EXERCISE DETAILS:
Produce word for word the lines of the data below running from the one that has "--slate: #455468;" to the one that has "none; stroke: var(--pale);", inclusive, and no others.

----------------------------------------

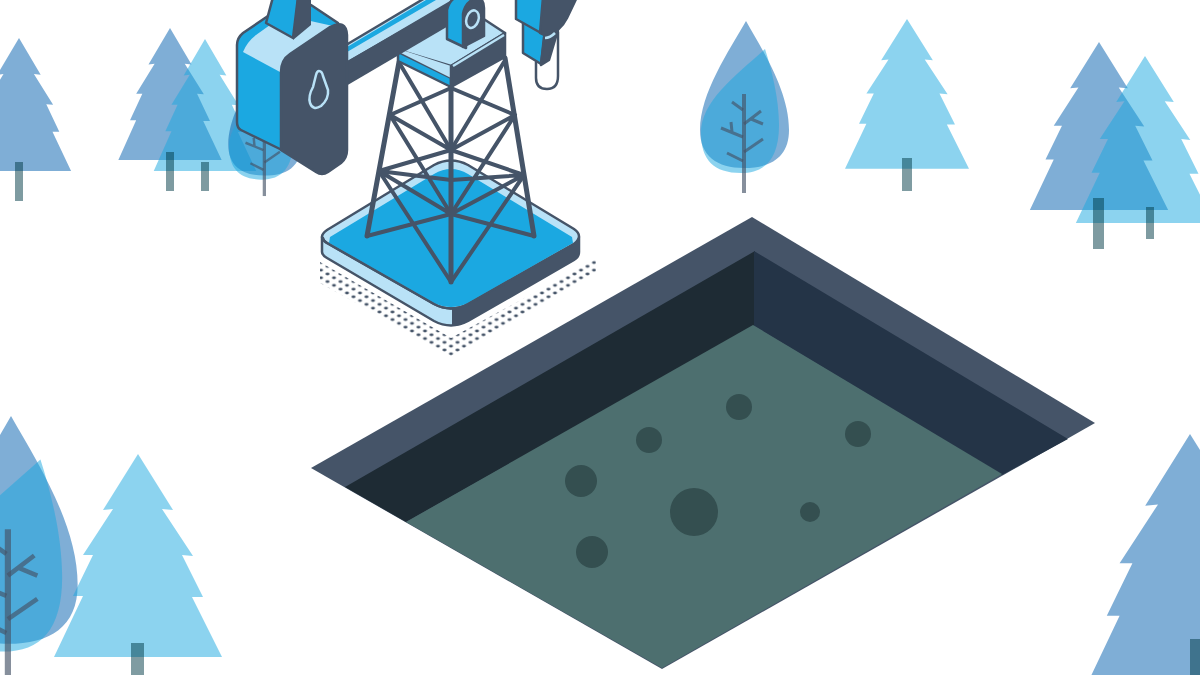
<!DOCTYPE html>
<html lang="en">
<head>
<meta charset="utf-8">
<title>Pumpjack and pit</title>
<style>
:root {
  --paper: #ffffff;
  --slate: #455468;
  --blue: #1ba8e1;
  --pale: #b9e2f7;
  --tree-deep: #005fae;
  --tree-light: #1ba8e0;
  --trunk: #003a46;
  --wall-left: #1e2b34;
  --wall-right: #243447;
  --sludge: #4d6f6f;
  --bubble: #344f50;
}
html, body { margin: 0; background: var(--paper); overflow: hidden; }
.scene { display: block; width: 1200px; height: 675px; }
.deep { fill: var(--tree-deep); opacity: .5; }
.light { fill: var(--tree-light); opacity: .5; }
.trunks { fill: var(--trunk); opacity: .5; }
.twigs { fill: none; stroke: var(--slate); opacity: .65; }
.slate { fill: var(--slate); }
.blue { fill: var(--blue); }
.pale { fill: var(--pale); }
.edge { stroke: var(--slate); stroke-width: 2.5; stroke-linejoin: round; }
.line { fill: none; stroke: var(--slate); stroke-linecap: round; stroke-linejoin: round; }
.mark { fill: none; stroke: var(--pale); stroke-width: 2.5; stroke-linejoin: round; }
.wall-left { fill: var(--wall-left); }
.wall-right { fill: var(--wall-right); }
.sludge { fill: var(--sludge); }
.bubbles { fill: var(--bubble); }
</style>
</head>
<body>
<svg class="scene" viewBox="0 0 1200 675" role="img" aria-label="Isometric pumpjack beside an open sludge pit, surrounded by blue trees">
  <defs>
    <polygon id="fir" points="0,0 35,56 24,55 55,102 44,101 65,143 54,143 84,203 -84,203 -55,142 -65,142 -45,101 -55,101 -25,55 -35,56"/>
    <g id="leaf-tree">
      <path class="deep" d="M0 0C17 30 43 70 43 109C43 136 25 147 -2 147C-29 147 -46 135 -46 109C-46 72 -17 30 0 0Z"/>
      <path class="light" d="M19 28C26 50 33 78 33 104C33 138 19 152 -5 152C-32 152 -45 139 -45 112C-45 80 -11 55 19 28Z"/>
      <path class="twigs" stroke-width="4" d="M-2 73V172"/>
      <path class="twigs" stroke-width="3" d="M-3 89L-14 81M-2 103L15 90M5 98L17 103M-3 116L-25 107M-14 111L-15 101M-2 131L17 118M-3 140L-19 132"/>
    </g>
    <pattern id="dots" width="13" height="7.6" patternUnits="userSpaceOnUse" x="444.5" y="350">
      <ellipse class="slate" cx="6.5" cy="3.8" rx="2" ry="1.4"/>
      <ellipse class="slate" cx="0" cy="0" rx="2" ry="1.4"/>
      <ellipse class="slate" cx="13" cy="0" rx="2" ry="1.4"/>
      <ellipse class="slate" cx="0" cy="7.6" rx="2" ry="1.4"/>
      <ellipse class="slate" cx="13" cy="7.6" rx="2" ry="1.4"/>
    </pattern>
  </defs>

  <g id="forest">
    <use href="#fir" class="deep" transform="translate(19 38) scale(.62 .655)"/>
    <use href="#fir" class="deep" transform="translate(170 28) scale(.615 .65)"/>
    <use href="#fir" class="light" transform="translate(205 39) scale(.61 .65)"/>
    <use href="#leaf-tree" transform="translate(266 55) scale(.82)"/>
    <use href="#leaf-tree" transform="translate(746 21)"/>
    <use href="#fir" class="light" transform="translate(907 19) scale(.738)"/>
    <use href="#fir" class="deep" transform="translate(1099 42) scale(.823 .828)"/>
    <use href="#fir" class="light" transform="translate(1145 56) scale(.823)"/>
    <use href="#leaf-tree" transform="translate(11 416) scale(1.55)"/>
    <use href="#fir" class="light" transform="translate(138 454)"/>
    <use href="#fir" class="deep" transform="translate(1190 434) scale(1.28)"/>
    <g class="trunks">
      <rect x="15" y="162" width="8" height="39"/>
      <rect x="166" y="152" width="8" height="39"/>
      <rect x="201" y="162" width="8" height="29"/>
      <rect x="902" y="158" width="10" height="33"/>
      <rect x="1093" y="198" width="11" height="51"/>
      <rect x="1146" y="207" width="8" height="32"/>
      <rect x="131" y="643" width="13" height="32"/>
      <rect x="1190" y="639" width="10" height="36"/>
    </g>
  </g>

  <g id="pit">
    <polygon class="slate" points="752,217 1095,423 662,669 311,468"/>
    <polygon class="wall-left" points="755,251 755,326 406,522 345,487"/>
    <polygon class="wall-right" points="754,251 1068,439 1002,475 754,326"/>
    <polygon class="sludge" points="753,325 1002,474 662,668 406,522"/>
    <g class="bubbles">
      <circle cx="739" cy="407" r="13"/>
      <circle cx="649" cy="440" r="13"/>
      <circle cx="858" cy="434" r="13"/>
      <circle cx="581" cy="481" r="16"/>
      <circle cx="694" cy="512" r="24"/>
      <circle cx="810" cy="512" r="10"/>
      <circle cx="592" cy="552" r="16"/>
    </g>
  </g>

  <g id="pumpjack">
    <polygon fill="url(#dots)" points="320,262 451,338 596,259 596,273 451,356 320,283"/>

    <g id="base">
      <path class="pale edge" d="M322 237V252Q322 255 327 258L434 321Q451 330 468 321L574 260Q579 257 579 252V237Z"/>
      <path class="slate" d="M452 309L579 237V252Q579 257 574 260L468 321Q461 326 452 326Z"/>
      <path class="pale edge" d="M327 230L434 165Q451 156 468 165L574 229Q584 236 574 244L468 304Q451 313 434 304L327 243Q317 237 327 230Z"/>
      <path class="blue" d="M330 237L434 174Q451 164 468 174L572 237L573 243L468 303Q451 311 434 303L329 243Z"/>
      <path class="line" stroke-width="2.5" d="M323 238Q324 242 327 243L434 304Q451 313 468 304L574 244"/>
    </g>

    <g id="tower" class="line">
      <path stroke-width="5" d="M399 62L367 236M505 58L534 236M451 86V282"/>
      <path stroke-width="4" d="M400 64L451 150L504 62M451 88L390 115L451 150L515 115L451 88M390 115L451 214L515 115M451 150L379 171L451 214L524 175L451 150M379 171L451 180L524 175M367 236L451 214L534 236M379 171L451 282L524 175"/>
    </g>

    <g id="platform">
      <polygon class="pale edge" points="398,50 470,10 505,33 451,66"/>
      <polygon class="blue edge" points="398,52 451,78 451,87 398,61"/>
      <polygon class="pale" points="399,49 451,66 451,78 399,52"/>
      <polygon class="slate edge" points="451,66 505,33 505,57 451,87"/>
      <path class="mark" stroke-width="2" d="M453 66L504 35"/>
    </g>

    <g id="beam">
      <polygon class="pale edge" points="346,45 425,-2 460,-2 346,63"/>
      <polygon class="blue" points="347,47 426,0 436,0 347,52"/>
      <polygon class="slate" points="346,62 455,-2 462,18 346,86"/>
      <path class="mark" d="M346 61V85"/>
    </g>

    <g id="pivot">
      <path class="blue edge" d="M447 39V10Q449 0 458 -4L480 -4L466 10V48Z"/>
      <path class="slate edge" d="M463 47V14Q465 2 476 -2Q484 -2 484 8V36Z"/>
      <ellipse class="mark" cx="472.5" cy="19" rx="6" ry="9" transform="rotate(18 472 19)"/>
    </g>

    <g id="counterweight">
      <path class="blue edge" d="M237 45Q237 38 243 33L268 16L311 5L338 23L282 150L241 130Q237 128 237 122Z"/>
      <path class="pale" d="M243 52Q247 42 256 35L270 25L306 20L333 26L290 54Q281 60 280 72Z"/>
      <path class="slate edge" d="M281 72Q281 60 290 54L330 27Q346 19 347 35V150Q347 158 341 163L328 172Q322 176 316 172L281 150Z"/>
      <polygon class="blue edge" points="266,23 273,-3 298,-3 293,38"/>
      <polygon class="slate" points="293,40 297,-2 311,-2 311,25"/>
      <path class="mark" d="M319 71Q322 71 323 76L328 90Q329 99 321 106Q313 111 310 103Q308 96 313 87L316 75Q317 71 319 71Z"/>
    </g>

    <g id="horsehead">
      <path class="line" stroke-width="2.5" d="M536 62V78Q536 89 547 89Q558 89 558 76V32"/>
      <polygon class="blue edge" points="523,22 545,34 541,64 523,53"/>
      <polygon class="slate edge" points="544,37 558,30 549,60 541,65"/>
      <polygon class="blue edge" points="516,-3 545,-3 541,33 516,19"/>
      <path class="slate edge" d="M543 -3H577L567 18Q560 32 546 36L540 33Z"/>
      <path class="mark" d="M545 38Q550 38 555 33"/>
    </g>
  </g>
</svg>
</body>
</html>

----------------------------------------

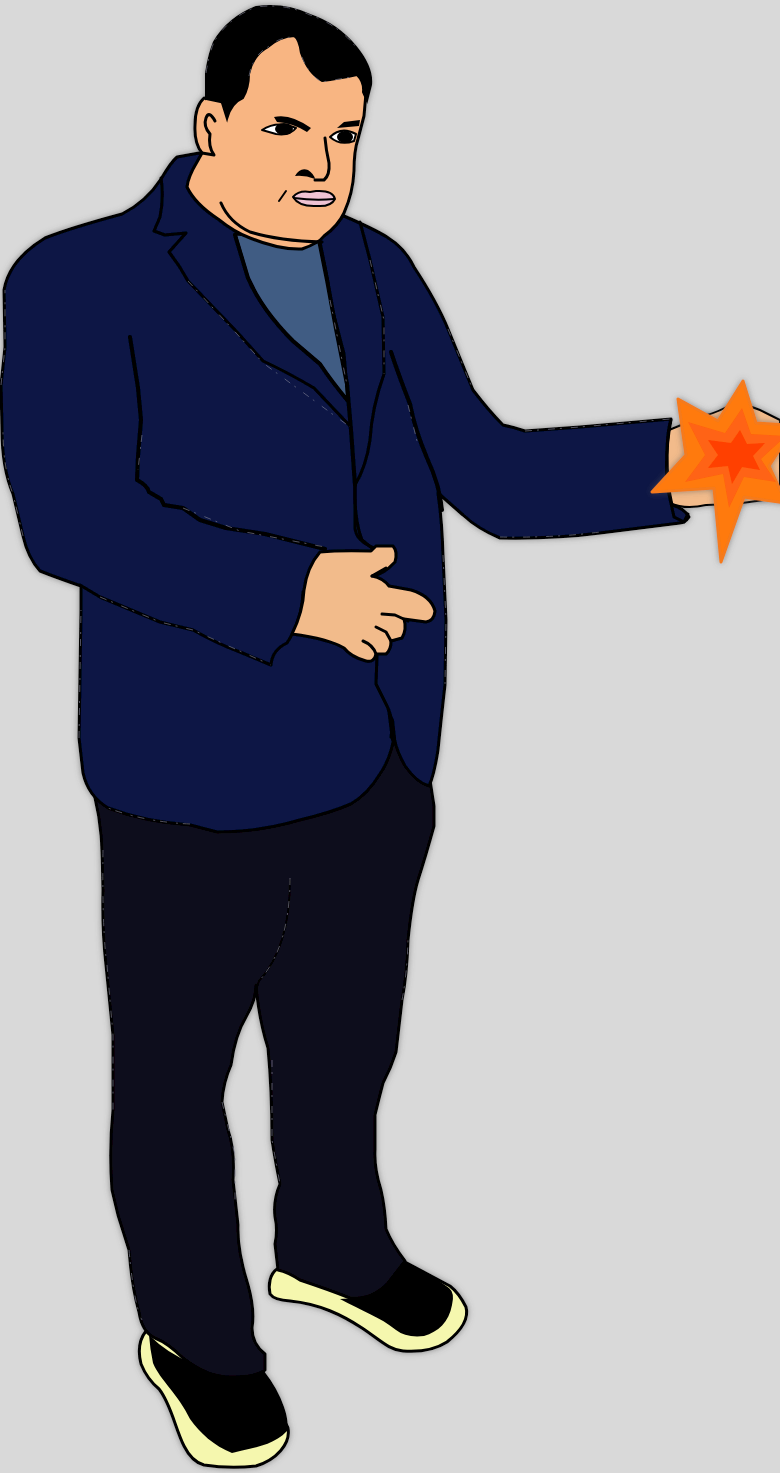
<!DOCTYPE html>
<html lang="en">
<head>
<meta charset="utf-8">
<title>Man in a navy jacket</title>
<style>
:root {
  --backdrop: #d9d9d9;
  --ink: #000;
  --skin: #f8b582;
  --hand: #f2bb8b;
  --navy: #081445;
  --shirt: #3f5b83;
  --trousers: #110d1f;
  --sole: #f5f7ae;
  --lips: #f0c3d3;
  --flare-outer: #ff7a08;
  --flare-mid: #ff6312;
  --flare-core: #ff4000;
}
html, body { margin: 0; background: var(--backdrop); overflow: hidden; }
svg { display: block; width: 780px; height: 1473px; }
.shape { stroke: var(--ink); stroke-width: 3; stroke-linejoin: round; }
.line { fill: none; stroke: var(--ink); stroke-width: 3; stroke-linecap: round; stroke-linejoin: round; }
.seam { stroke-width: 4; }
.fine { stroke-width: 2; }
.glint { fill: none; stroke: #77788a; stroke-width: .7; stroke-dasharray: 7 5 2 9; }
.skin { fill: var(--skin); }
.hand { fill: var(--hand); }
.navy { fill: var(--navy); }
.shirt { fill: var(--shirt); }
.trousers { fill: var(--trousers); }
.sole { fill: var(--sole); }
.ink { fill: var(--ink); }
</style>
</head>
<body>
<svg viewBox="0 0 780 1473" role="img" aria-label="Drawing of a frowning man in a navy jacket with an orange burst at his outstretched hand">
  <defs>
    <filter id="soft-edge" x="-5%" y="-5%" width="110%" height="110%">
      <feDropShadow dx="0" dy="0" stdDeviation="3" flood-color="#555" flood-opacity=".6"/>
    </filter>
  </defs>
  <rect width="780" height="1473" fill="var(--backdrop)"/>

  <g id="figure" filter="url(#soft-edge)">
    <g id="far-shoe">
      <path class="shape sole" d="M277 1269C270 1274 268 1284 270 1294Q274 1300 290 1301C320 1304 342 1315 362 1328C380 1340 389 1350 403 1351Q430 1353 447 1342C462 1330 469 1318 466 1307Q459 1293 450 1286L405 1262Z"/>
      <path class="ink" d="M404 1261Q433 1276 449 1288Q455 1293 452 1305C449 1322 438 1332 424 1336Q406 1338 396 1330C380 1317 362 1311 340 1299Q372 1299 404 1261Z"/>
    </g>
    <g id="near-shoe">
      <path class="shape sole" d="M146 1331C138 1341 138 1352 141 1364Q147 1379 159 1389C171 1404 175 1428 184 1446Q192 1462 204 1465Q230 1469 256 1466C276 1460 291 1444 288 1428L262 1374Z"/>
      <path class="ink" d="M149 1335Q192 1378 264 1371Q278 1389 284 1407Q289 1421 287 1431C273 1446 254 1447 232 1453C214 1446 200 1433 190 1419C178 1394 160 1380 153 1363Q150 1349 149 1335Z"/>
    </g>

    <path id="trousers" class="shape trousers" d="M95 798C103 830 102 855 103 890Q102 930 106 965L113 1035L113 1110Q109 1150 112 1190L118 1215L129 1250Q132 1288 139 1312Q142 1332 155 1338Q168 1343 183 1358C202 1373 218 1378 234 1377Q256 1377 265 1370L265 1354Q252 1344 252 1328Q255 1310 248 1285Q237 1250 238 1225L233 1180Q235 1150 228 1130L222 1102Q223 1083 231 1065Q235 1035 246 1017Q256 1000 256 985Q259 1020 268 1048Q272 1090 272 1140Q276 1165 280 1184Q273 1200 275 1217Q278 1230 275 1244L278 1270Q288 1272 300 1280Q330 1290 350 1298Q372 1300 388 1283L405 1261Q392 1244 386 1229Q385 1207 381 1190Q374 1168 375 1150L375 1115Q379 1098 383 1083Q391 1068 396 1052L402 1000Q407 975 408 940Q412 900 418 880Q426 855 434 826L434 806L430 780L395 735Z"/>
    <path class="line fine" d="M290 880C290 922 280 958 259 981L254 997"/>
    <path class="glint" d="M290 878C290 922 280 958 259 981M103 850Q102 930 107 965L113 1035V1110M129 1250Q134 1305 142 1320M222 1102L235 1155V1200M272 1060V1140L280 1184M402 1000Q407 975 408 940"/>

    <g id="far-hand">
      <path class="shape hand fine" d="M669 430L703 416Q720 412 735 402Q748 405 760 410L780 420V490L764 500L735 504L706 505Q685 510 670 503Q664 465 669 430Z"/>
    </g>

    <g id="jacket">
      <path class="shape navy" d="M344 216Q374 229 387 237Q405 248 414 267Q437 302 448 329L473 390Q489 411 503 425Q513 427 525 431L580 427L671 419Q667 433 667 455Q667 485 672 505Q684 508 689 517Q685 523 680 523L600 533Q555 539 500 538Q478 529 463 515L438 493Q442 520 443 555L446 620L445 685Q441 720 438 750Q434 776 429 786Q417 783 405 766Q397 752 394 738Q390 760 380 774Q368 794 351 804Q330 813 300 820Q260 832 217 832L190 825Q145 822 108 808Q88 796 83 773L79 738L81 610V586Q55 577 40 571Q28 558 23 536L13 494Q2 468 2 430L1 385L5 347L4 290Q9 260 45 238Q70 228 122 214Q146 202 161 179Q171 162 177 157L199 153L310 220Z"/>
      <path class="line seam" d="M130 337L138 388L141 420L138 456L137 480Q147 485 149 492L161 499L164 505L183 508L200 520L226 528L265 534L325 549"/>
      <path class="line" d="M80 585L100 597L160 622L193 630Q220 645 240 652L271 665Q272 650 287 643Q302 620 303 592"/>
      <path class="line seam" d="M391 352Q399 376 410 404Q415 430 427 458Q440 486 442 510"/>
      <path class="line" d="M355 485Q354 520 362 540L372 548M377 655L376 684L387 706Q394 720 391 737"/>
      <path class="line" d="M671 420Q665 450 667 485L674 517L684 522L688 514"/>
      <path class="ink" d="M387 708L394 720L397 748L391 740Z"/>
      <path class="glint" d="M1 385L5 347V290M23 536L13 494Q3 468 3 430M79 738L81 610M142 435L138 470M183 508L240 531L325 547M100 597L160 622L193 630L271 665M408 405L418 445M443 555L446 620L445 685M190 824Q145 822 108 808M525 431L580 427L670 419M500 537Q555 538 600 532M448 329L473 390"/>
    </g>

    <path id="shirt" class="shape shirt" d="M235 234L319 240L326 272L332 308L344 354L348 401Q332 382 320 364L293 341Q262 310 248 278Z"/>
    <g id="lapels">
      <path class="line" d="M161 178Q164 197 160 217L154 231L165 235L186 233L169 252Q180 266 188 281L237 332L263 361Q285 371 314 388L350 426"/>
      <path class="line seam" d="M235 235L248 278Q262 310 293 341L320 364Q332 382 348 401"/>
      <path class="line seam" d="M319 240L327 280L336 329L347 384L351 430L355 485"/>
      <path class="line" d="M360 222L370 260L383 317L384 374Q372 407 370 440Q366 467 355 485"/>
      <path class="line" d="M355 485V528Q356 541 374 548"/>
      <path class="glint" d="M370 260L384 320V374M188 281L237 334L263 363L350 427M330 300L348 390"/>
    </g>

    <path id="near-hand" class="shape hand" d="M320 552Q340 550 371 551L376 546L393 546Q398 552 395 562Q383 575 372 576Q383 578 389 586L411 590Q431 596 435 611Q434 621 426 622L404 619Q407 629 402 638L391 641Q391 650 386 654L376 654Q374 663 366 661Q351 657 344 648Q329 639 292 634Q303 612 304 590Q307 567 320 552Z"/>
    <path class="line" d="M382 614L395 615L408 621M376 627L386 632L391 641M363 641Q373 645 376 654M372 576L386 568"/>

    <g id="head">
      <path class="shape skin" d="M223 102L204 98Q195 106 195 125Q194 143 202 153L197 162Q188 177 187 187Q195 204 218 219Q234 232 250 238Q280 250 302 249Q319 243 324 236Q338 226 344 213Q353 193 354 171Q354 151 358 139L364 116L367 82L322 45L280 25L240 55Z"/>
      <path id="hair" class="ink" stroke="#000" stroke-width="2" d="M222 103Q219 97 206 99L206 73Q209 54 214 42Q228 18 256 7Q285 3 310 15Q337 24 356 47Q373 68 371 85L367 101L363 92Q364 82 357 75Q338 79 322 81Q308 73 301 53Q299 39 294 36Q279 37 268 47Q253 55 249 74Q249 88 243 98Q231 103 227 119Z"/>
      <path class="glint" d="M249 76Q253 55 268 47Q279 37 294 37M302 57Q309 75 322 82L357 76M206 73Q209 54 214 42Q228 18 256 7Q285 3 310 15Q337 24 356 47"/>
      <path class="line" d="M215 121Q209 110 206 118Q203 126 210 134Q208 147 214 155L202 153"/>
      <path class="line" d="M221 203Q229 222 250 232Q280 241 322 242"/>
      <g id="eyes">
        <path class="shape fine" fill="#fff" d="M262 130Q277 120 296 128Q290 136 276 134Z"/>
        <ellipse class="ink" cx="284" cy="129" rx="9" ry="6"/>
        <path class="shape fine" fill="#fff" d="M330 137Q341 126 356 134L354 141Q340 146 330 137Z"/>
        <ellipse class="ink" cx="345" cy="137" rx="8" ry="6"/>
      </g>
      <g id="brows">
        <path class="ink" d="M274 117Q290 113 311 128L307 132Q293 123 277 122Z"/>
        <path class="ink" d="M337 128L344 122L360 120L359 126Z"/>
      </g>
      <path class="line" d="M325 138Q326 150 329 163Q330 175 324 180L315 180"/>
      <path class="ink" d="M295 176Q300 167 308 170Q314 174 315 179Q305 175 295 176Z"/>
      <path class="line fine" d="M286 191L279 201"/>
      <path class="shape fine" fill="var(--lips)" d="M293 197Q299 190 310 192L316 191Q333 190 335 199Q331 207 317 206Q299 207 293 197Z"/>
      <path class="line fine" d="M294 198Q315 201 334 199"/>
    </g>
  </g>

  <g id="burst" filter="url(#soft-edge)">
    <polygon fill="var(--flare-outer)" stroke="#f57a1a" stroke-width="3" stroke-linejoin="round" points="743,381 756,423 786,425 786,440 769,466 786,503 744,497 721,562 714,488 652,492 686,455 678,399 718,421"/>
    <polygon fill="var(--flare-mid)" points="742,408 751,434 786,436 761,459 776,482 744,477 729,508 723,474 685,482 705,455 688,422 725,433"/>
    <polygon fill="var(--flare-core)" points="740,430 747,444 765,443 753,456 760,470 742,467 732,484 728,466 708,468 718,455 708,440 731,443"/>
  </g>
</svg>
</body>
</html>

----------------------------------------

RESPONSE TO THIS EXERCISE:
  --slate: #455468;
  --blue: #1ba8e1;
  --pale: #b9e2f7;
  --tree-deep: #005fae;
  --tree-light: #1ba8e0;
  --trunk: #003a46;
  --wall-left: #1e2b34;
  --wall-right: #243447;
  --sludge: #4d6f6f;
  --bubble: #344f50;
}
html, body { margin: 0; background: var(--paper); overflow: hidden; }
.scene { display: block; width: 1200px; height: 675px; }
.deep { fill: var(--tree-deep); opacity: .5; }
.light { fill: var(--tree-light); opacity: .5; }
.trunks { fill: var(--trunk); opacity: .5; }
.twigs { fill: none; stroke: var(--slate); opacity: .65; }
.slate { fill: var(--slate); }
.blue { fill: var(--blue); }
.pale { fill: var(--pale); }
.edge { stroke: var(--slate); stroke-width: 2.5; stroke-linejoin: round; }
.line { fill: none; stroke: var(--slate); stroke-linecap: round; stroke-linejoin: round; }
.mark { fill: none; stroke: var(--pale); stroke-width: 2.5; stroke-linejoin: round; }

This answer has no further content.